This review is from: The Brontes (Phoenix Giants) (Paperback)Barker sets out very clearly her thesis that the Brontes have to be taken as a family rather than as individuals, and that's what this book gives us. In a detailed, sympathetic narrative, she charts the life of the family starting with Patrick Bronte, the father, from the time he emerges into the historical record as a 25 year old poor Irish student at Cambridge.
Self-consciously revisionist, Barker particularly engages with Gaskell's Life of Charlotte Bronte and takes some pains to sweep away the continuing mythologizing of the Brontes. She reveals the truth beneath the isolation and social separation that informs most lives, and has taken a lot of pains to put ideas such as the painful school lives of the girls into their contemporary context.

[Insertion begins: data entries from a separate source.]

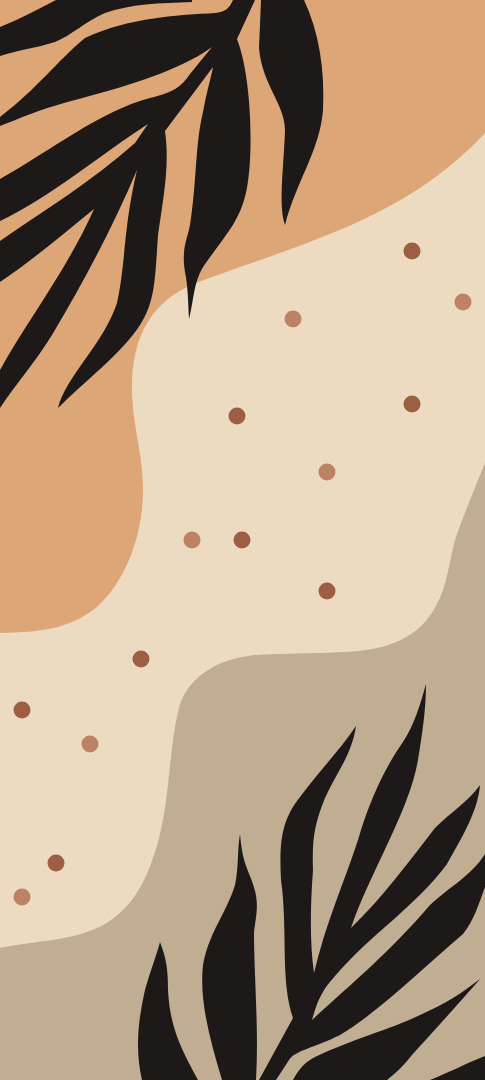
<!DOCTYPE html>
<html lang="en">
<head>
<meta charset="utf-8">
<title>Abstract botanical wallpaper</title>
<style>
:root {
  --cream: #efdec4;
  --apricot: #e0a878;
  --taupe: #c3b094;
  --ink: #1e1919;
  --rust: #a05f43;
  --clay: #c08465;
}
html, body { margin: 0; overflow: hidden; background: var(--cream); }
.wallpaper { display: block; width: 485px; height: 1080px; }
.ground { fill: var(--cream); }
.apricot-wave { fill: var(--apricot); }
.taupe-wave { fill: var(--taupe); }
.foliage { fill: var(--ink); }
.rust { fill: var(--rust); }
.clay { fill: var(--clay); }
.grain { opacity: .09; mix-blend-mode: multiply; }
</style>
</head>
<body>
<svg class="wallpaper" viewBox="0 0 485 1080" role="img" aria-label="Abstract waves with dark leaves and scattered dots">
  <defs>
    <circle id="dot" r="8.5"/>
    <filter id="paper-grain" x="0" y="0" width="100%" height="100%">
      <feTurbulence type="fractalNoise" baseFrequency="0.8" numOctaves="2" seed="4"/>
      <feColorMatrix type="saturate" values="0"/>
    </filter>
  </defs>

  <rect class="ground" width="485" height="1080"/>
  <path class="apricot-wave" d="M0 0H485V133C445 176 398 205 342 229C290 251 238 267 196 283C152 301 132 335 132 388C132 425 143 452 143 490C143 535 126 580 98 606C70 630 38 632 0 633Z"/>
  <path class="taupe-wave" d="M485 463C474 490 464 514 456 537C449 560 448 584 436 606C419 638 388 650 345 652C310 654 285 653 255 655C215 659 185 679 178 712C169 750 170 795 159 838C149 876 135 906 105 924C75 941 40 940 0 948V1080H485Z"/>

  <g class="rust">
    <use href="#dot" x="412" y="251"/>
    <use href="#dot" x="412" y="404"/>
    <use href="#dot" x="237" y="416"/>
    <use href="#dot" x="242" y="540"/>
    <use href="#dot" x="327" y="591"/>
    <use href="#dot" x="141" y="659"/>
    <use href="#dot" x="22" y="710"/>
    <use href="#dot" x="56" y="863"/>
  </g>
  <g class="clay">
    <use href="#dot" x="463" y="302"/>
    <use href="#dot" x="293" y="319"/>
    <use href="#dot" x="327" y="472"/>
    <use href="#dot" x="192" y="540"/>
    <use href="#dot" x="90" y="744"/>
    <use href="#dot" x="22" y="897"/>
  </g>

  <g class="foliage" id="top-branch">
    <path d="M261 0H304C319 32 325 70 323 110C320 150 296 182 285 225C278 205 284 165 285 130C285 104 262 85 259 48Z"/>
    <path d="M233 0H255L237 39C249 70 252 125 250 160C247 216 233 224 203 267C193 284 194 300 189 319C188 300 188 287 185 272C181 248 188 237 190 225C197 180 195 145 203 112C207 90 211 78 213 67L165 131C170 165 163 200 158 235C155 280 155 302 140 325C122 353 85 381 58 408C66 376 103 345 117 303C126 262 123 230 137 170C114 225 83 283 52 335C34 364 15 385 0 408V370C25 324 67 270 94 209C62 235 30 262 0 282V241C48 208 92 181 135 143L148 124C100 155 52 196 0 221V179C50 151 100 111 150 98C174 92 181 87 190 74L212 47C175 74 112 90 64 103C42 109 20 118 0 126V117C38 88 56 62 85 38C130 17 180 15 215 13C225 12 229 9 233 0Z"/>
    <path d="M0 27C20 19 38 9 56 0H192V2C160 3 130 4 105 13C86 21 72 35 55 42C36 48 18 50 0 56Z"/>
  </g>

  <g class="foliage" id="bottom-branch">
    <path d="M160 942C167 960 168 972 168 990C170 1030 183 1052 198 1080H142C135 1050 138 1020 145 990C150 972 156 957 160 942Z"/>
    <path d="M240 834C242 855 244 861 250 876C260 901 257 909 254 932C254 975 259 1030 256 1080H222C210 1040 199 1000 203 965C209 932 226 914 235 885C239 866 237 852 240 834Z"/>
    <path d="M259 1080L293 1018C280 980 288 930 281 880C279 840 282 820 300 797C320 770 340 750 356 726C352 755 335 775 325 798C314 825 312 840 313 870C310 910 310 945 314 973C325 925 345 880 358 840C371 795 388 763 403 742C415 723 420 705 426 684C426 710 422 735 418 760C409 812 370 872 351 928C384 896 410 860 435 828C452 811 468 802 480 785C478 810 464 834 447 864C416 906 370 935 335 976C320 992 316 1006 312 1020C350 985 390 952 430 905C453 884 471 876 485 854V887C478 906 474 920 463 934C425 966 380 1011 340 1035C314 1048 296 1050 289 1060L276 1080Z"/>
    <path d="M293 1080C299 1069 305 1062 315 1057C350 1040 394 1028 420 1015C445 1004 462 993 480 979C462 1000 431 1034 412 1055C404 1065 396 1073 387 1080Z"/>
    <path d="M430 1080C450 1072 467 1063 485 1056V1080Z"/>
  </g>

  <rect class="grain" width="485" height="1080" filter="url(#paper-grain)"/>
</svg>
</body>
</html>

Most of all she dismisses the eccentric cruelties of Patrick and the strange insularity of the children without ever downgrading the supreme creativity of this literary family. Even, balanced, supremely informative, this restores the Brontes to their rightful place in English literature as supreme writers, rather than as characters in some kind of gothic meta-novel. This is a long book, but an engrossing one - highly recommended.